This has been true even in the areas where George W. Bush gets highest marks from voters. Remember that the administration repeatedly rejected calls for a homeland security agency, changing its mind only when Coleen Rowley went public with tales of intelligence failures. And a growing chorus of critics say that hardly anything real has been done to make the country safer.

Similarly, the administration tried to prevent any independent inquiry into what went wrong on Sept. 11, 2001, and how to avoid future attacks. Then, when he could no longer avoid an inquiry, Bush did his best to undermine that inquiry's credibility by choosing Henry Kissinger, of all people, to head it.

And then there's corporate reform. At first the administration opposed doing anything. Then, after WorldCom blew up, it agreed to a modest reform bill -- only to undermine the bill's credibility both by trying to renege on promises to provide the Securities and Exchange Commission with adequate funds, and by pressuring Harvey Pitt not to choose a real reformer to head a crucial new panel.

Finally, there's economic policy. Fears that the economy would suffer a "jobless recovery" similar to that of the administration of George Bush Sr. are no longer hypothetical: Over the past year GDP has grown, but employment has continued to shrink, and the risk that the United States will slide into a Japanese-style pattern of slow growth and deflation no longer seems remote.
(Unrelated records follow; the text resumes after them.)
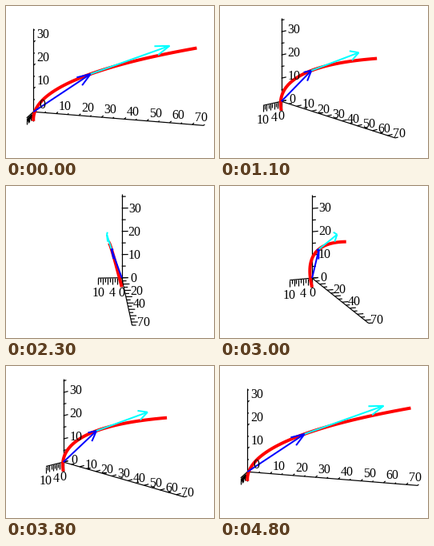
Write a matplotlib script that moves like this. It is 260 by 190 pixels and loops after 4.9 s.

```python
import numpy as np
import matplotlib.pyplot as plt
from matplotlib.animation import FuncAnimation
from matplotlib.collections import LineCollection

W, H, DPI = 260, 190, 100
FRAMES, HALF = 49, 24
FIRST, LAST = 16.7, 89.7                  # turn of the box in degrees
SCALE, SCALE_Z, TILT = 2.96, 2.9, 0.268   # pixels per unit, foreshortening
CENTER = np.array([37.5, 5, 16])          # pivot of the plotted box
PIVOT = np.array([136.4, 98.2])
PX = 72 / DPI

plt.rcParams["font.family"] = "Liberation Serif"
fig = plt.figure(figsize=(W / DPI, H / DPI), dpi=DPI, facecolor="white")
ax = fig.add_axes([0, 0, 1, 1])
ax.set(xlim=(0, W), ylim=(H, 0))
ax.axis("off")


def project(points, phi):
    x, y, z = (np.asarray(points, float) - CENTER).T
    c, s = np.cos(phi), np.sin(phi)
    u = SCALE * (x * c - y * s)
    v = SCALE * TILT * (x * s + y * c) - SCALE_Z * z
    return np.stack([u, v], axis=-1) + PIVOT


def on_axis(i, value):
    p = np.zeros(3)
    p[i] = value
    return p


def path(t):
    return np.stack([3 * t**2, 2 * t, 8 * t - 4], axis=-1)


def arrow(tail, d, head=6.7, half=2.0):
    """Shaft plus an open two-barbed head."""
    tip = tail + d
    side = np.cross(d, [0, 1, 0])
    side = half * side / np.linalg.norm(side)
    back = tip - head * d / np.linalg.norm(d)
    return [[tail, tip], [back + side, tip], [tip, back - side]]


def strokes(color, width):
    lines = LineCollection([], colors=color, linewidths=width * PX,
                           capstyle="butt", joinstyle="round")
    return ax.add_collection(lines)


def label(n):
    return ax.text(0, 0, str(n), size=16 * PX, ha="center",
                   va="baseline", color="black", zorder=5)


pos = path(np.array(3.0))
vel = np.array([36.0, 4, 16])
curve = path(np.linspace(0, 5, 90))
ends = [([0, 0, 0], [75, 0, 0]), ([0, 0, 0], [0, 10, 0]),
        ([0, 0, -4], [0, 0, 36])]
# axis index, last tick, minor step, major step
ticks = [(0, 75, 5, 10), (1, 10, 1, 2), (2, 35, 5, 10)]

axes_art = strokes("black", 1.2)
curve_art = strokes("red", 4)
arrows = [(strokes("blue", 2), arrow(np.zeros(3), pos)),
          (strokes("cyan", 2), arrow(pos, vel))]
x_text = {n: label(n) for n in range(10, 71, 10)}
y_text = {n: label(n) for n in (0, 4, 10)}
z_text = {n: label(n) for n in range(0, 31, 10)}


def place(text, point, offset, visible=True):
    x, y = point + offset
    text.set_position((x, y + 5.4))
    text.set_visible(bool(visible))


def draw(i):
    k = min(i, 2 * HALF - i)
    phi = np.radians(FIRST + (LAST - FIRST) * k / HALF)
    out = np.array([np.sin(phi), -TILT * np.cos(phi)])
    unit = out / np.linalg.norm(out)
    down = np.array([0, 1])

    segs = [project(e, phi) for e in ends]
    for axis, last, minor, major in ticks:
        for n in range(0, last + 1, minor):
            p = project(on_axis(axis, n), phi)
            size = 8 if n % major == 0 else 5
            segs.append([p, p + size * (down if axis == 1 else out)])
    axes_art.set_segments(segs)

    curve_art.set_segments([project(curve, phi)])
    for art, parts in arrows:
        art.set_segments([project(p, phi) for p in parts])

    # crowded labels are thinned out
    gap = 10 * SCALE * np.hypot(np.cos(phi), TILT * np.sin(phi))
    for n, t in x_text.items():
        place(t, project(on_axis(0, n), phi), 15 * unit,
              gap > 14 or n in (20, 40, 70))
    spread = SCALE * np.sin(phi)
    ends_fit = 10 * spread > 12.8
    y_shown = {0: ends_fit, 4: 4 * spread > 8.5, 10: ends_fit}
    for n, t in y_text.items():
        place(t, project(on_axis(1, n), phi), 17.5 * down, y_shown[n])
    for n, t in z_text.items():
        place(t, project(on_axis(2, n), phi), (16 if n else 14.5) * unit)
    return []


anim = FuncAnimation(fig, draw, frames=FRAMES, interval=100,
                     repeat=True, repeat_delay=0, blit=False)
plt.show()
```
Again, the response has been to do as little as possible. As Congress failed to agree on an extension of unemployment benefits -- which means that 800,000 families will be cut off on Dec. 28 -- the administration simply stood on the sidelines. Last weekend, too late to help those families, Bush finally spoke up in favor of an extension, but failed to say whether he favored the merely cosmetic House plan or the more serious Senate plan; those who follow the issue know that this makes all the difference.

Will things improve now that there's a new economic team? John Snow seems to be Paul O'Neill without the charm. Stephen Friedman will probably be more vigorous than his predecessor; The Washington Post reports that one of Bush's frequent complaints about Larry Lindsey was that he didn't get enough physical exercise. But Friedman will have plenty of time to work out; it has been made clear that his duties as economic adviser don't include actually giving any economic advice.
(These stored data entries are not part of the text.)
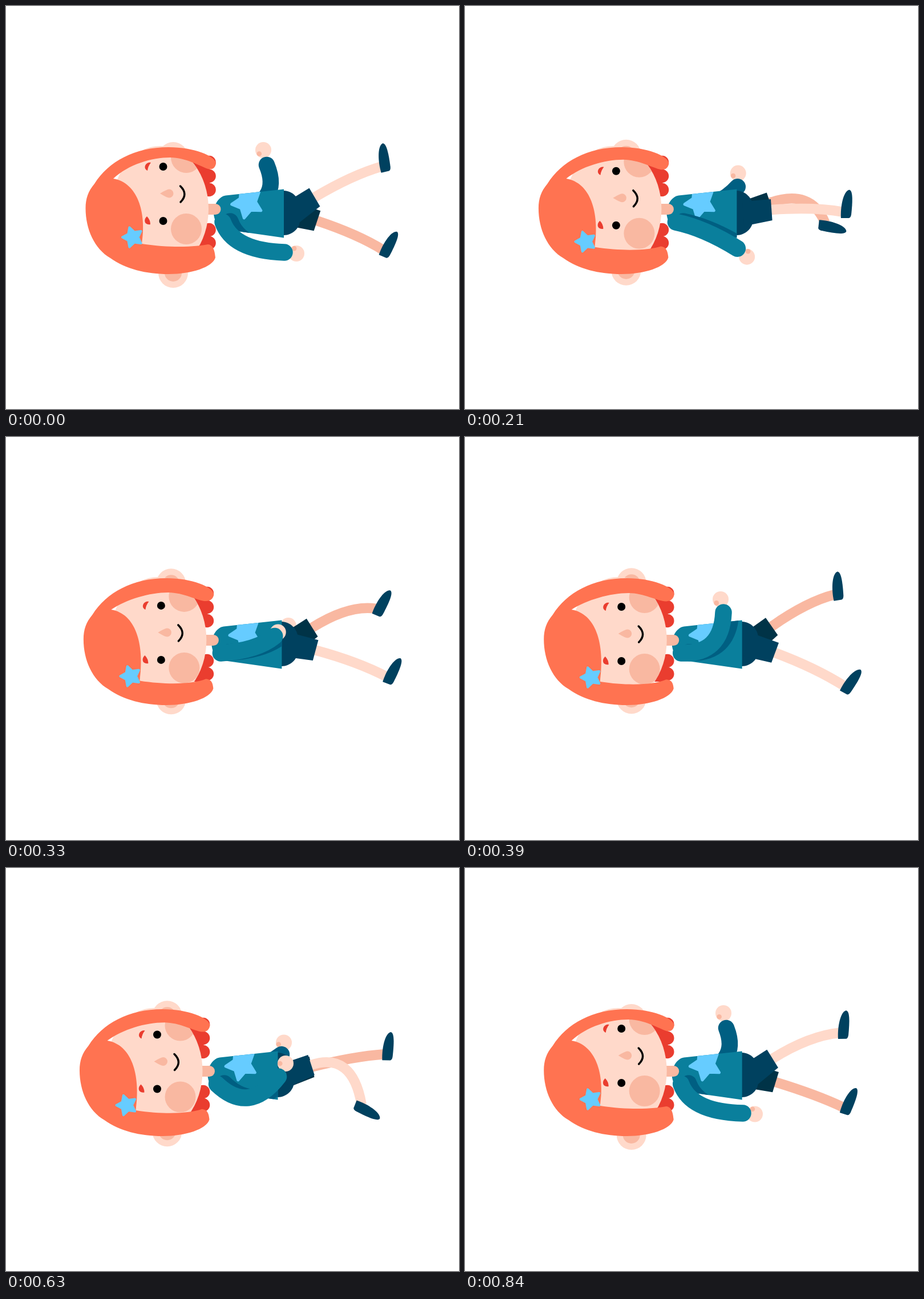
An HTML page with a canvas that plays this animation: 794 px wide and 705 px high, repeating every 870 ms.

```html
<!DOCTYPE html>
<html lang="en">
<head>
<meta charset="utf-8">
<title>Walking girl</title>
<style>
  html, body { margin: 0; height: 100%; overflow: hidden; background: #fff; }
  canvas { display: block; }
</style>
</head>
<body>
<canvas id="stage" width="794" height="705"></canvas>
<script>
const ctx = document.getElementById('stage').getContext('2d');
const LOOP = 870, STEP = 30, RAD = Math.PI / 180;
const skin = '#ffd9ca', blush = '#f9b8a1', hair = '#ff7351', hairDark = '#ea3d2f';
const teal = '#0a7f9c', tealDark = '#005f82', navy = '#00415f', navyDark = '#003347';
const blue = '#66ccff', black = '#000';

// Key poses: time, then values
const bob = [[0, 0], [120, -6.5], [200, -10.8], [270, -6.3], [390, -1.3], [430, 0],
  [510, -4.3], [630, -10.5], [840, -1.3]];
const turn = [[0, 0], [120, 3], [270, 11], [390, 16], [510, 16], [630, 10.5], [840, 0]];
// Legs: thigh angle, heel x, heel y, shoe angle
const nearLeg = [
  [0, -30.7, 665.5, 290, -5], [120, -19, 677.5, 319.5, -8], [270, 6, 675.3, 405.5, 21],
  [390, 20.4, 665.3, 447.5, 37], [510, 10.7, 647.8, 444.5, 57], [630, -18, 622, 414, 120],
  [720, -28, 648, 358, 78], [840, -32, 663.3, 299, 8]];
const farLeg = [
  [0, 18.4, 661, 438.5, 30], [120, 1.5, 636.5, 418.5, 81], [195, -16, 628, 390, 108],
  [270, -27, 647.3, 347.5, 69.5], [390, -35, 655.8, 285.5, -1], [510, -32, 663.8, 290.5, -5],
  [630, -14, 678, 336.5, 9], [840, 17, 665.8, 430.5, 26]];
// Arms: elbow, cuff and hand points
const nearArm = [
  [0, 398, 428, 488, 431, 509, 433], [120, 420, 415, 473.5, 449, 487.5, 464],
  [270, 436, 374, 493, 396, 509.3, 405], [390, 451, 381, 454.3, 307, 449.3, 284],
  [510, 463, 400, 463.3, 317, 458.3, 293], [630, 436.5, 432, 488, 365, 500.5, 342],
  [840, 398, 427, 488.3, 429, 509.3, 430.5]];
const farArm = [
  [0, 485, 345, 457, 278, 451, 252], [120, 467, 340, 473.5, 294, 475.5, 269],
  [270, 450, 360, 495, 331, 496, 310], [390, 440, 370, 487, 352, 499, 345],
  [510, 440, 370, 487, 347, 500, 336], [630, 455, 355, 493.5, 326, 497.5, 305.5],
  [840, 485, 345, 459.3, 280, 454.3, 254]];

// Smooth periodic interpolation through the key poses
function sample(keys, t) {
  const n = keys.length;
  const key = i => {
    const k = keys[(i + n) % n];
    return [k[0] + LOOP * Math.floor(i / n), ...k.slice(1)];
  };
  let i = n - 1;
  while (keys[i][0] > t) i--;
  const [a, b, c, d] = [key(i - 1), key(i), key(i + 1), key(i + 2)];
  const span = c[0] - b[0], u = (t - b[0]) / span, v = 1 - u;
  return b.slice(1).map((p, j) => {
    const q = c[j + 1];
    const m0 = (q - a[j + 1]) / (c[0] - a[0]) * span;
    const m1 = (d[j + 1] - p) / (d[0] - b[0]) * span;
    return p * (1 + 2 * u) * v * v + m0 * u * v * v + q * u * u * (3 - 2 * u) - m1 * u * u * v;
  });
}

function fill(d, color) {
  ctx.fillStyle = color;
  ctx.fill(new Path2D(d));
}

function line(d, color, width, cap = 'round') {
  ctx.strokeStyle = color;
  ctx.lineWidth = width;
  ctx.lineCap = cap;
  ctx.lineJoin = 'round';
  ctx.stroke(new Path2D(d));
}

function dot(x, y, r, color) {
  ctx.fillStyle = color;
  ctx.beginPath();
  ctx.arc(x, y, r, 0, 7);
  ctx.fill();
}

function placed(x, y, degrees, draw) {
  ctx.save();
  ctx.translate(x, y);
  ctx.rotate(degrees * RAD);
  draw();
  ctx.restore();
}

function clipped(path, draw) {
  ctx.save();
  ctx.clip(path);
  draw();
  ctx.restore();
}

function star(x, y, r, degrees, round) {
  placed(x, y, degrees, () => {
    let d = '';
    for (let i = 0; i < 10; i++) {
      const a = (180 + i * 36) * RAD, len = i % 2 ? r * 0.53 : r;
      d += (i ? 'L' : 'M') + len * Math.cos(a) + ' ' + len * Math.sin(a);
    }
    fill(d + 'Z', blue);
    line(d + 'Z', blue, round);
  });
}

function leg([thigh, x, y, foot], color, cloth) {
  const hipX = 498, hipY = 360;
  const along = r => `${hipX + r * Math.cos(thigh * RAD)} ${hipY + r * Math.sin(thigh * RAD)}`;
  const c = Math.cos(foot * RAD), s = Math.sin(foot * RAD);
  const ankle = `${x - 6 * c + 10 * s} ${y - 6 * s - 10 * c}`;
  line(`M${along(30)}L${along(50)}Q${along(126)} ${ankle}`, color, 17.5, 'butt');
  placed(hipX, hipY, thigh, () => fill('M0-18L50-18.5V18.5L0 25Z', cloth));
  placed(x, y, foot, () =>
    fill('M-8 1C-12-18-11-46-1-50C6-50 8-30 9-8Q9-2 6-1Z', navy));
}

function hand(cuffX, cuffY, x, y) {
  const a = Math.atan2(y - cuffY, x - cuffX) - 119 * RAD;
  dot(x, y, 14, skin);
  dot(x + 9.7 * Math.cos(a), y + 9.7 * Math.sin(a), 4.3, blush);
}

const torso = 'M385 331.5L487 320.5V405.5L385 391C372 389 364 375 364 361C364 347 374 333 385 331.5Z';
const torsoPath = new Path2D(torso);
const facePath = new Path2D();
facePath.ellipse(270, 355, 85, 110, 0, 0, 7);

function drawBody(t) {
  const [fx, fy, ...farHand] = sample(farArm, t);
  hand(...farHand);
  line(`M400 360Q${fx} ${fy} ${farHand[0]} ${farHand[1]}`, tealDark, 28.5);

  leg(sample(farLeg, t), blush, navyDark);
  fill('M480 323H487C502 323 515 337 515 350V376C515 388 502 401 487 401H480Z', navy);
  leg(sample(nearLeg, t), skin, navy);

  const [nx, ny, ...nearHand] = sample(nearArm, t);
  const sleeve = `M380 378Q${nx} ${ny} ${nearHand[0]} ${nearHand[1]}`;
  fill(torso, teal);
  clipped(torsoPath, () => {
    star(423, 344, 27.5, -6, 5);
    ctx.translate(13, -1);
    line(sleeve, tealDark, 29.5);
  });
  hand(...nearHand);
  line(sleeve, teal, 29.5);
  line('M345 355.5H367', blush, 19);
}

function drawHead(q) {
  for (const y of [264, 467]) {
    dot(293, y - q * 0.55, 26, skin);
    dot(293, y - q * 0.55, 15, blush);
  }
  fill('M300 268H357V333H300ZM300 380H357V428H300Z', hairDark);
  for (const y of [273.5, 297.5, 321.5, 391.5, 414.5]) dot(356, y, 11.8, hairDark);

  ctx.fillStyle = skin;
  ctx.fill(facePath);
  clipped(facePath, () => {
    ctx.translate(0, q);
    dot(316, 265, 27, blush);
    dot(316, 390, 27, blush);
  });

  placed(0, q, 0, () => {
    dot(275.5, 281, 7, black);
    dot(275.5, 376, 7, black);
    fill('M254 274C245 272 239 284 248 288Q249 280 254 274Z', hairDark);
    fill('M247 368C240 374 243 384 253 382Q253 374 247 368Z', hairDark);
    fill('M270 328Q282 320.5 286 320.5A7.5 7.5 0 0 1 286 335.5Q282 335.5 270 328Z', blush);
    line('M305.5 315Q320 329 306 343', black, 3.5);
  });

  const a = q * 0.5, b = q * 0.75;
  fill(`M368 275C366 262 330 247 285 247C225 247 180 272 155 311
    C144 324 139.5 337 139.5 354C139.5 390 155 425 183 441C210 460 245 469 285 469
    C325 469 362 457 367 440C366 430 364 ${418 + b * 0.6} 354 ${417 + b * 0.6}
    C335 ${421 + b} 290 ${424 + b} 238 ${416 + b}C247 360 230 309 188 302
    C215 ${277 + a} 255 ${265 + a} 288 ${265 + a}
    C315 ${265 + a} 340 ${280 + a} 354 ${285 + a * 0.3}C362 287 367 283 368 275Z`, hair);
  star(222, 404.5 + q, 18, 0, 4);
}

function frame(now) {
  const t = Math.floor(now / STEP) * STEP % LOOP;
  ctx.clearRect(0, 0, 794, 705);
  placed(sample(bob, t)[0], 0, 0, () => {
    drawBody(t);
    drawHead(sample(turn, t)[0]);
  });
  requestAnimationFrame(() => frame(performance.now() - start));
}

const start = performance.now();
frame(0);
</script>
</body>
</html>
```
Meanwhile, if the trial balloons floated by the administration are any guide to the forthcoming "stimulus" package, it will consist of more items from the checklist: making the tax cut permanent, reducing taxes on dividends. Nice stuff if you make more than $300,000 a year and have a net worth in the millions, but pretty much irrelevant to the actual problems of the economy -- except the long-run deficit, which will get even worse. It seems that Karl Rove and his merry band of Mayberry Machiavellis are still calling the shots.

It may be that the bad few weeks the administration has just had were the result of random events. But I think the public is finally waking up to the fact that the people in the White House know a lot about gaining power, but not much about what to do with it.

Paul Krugman is a columnist for The New York Times, where this comment first appeared.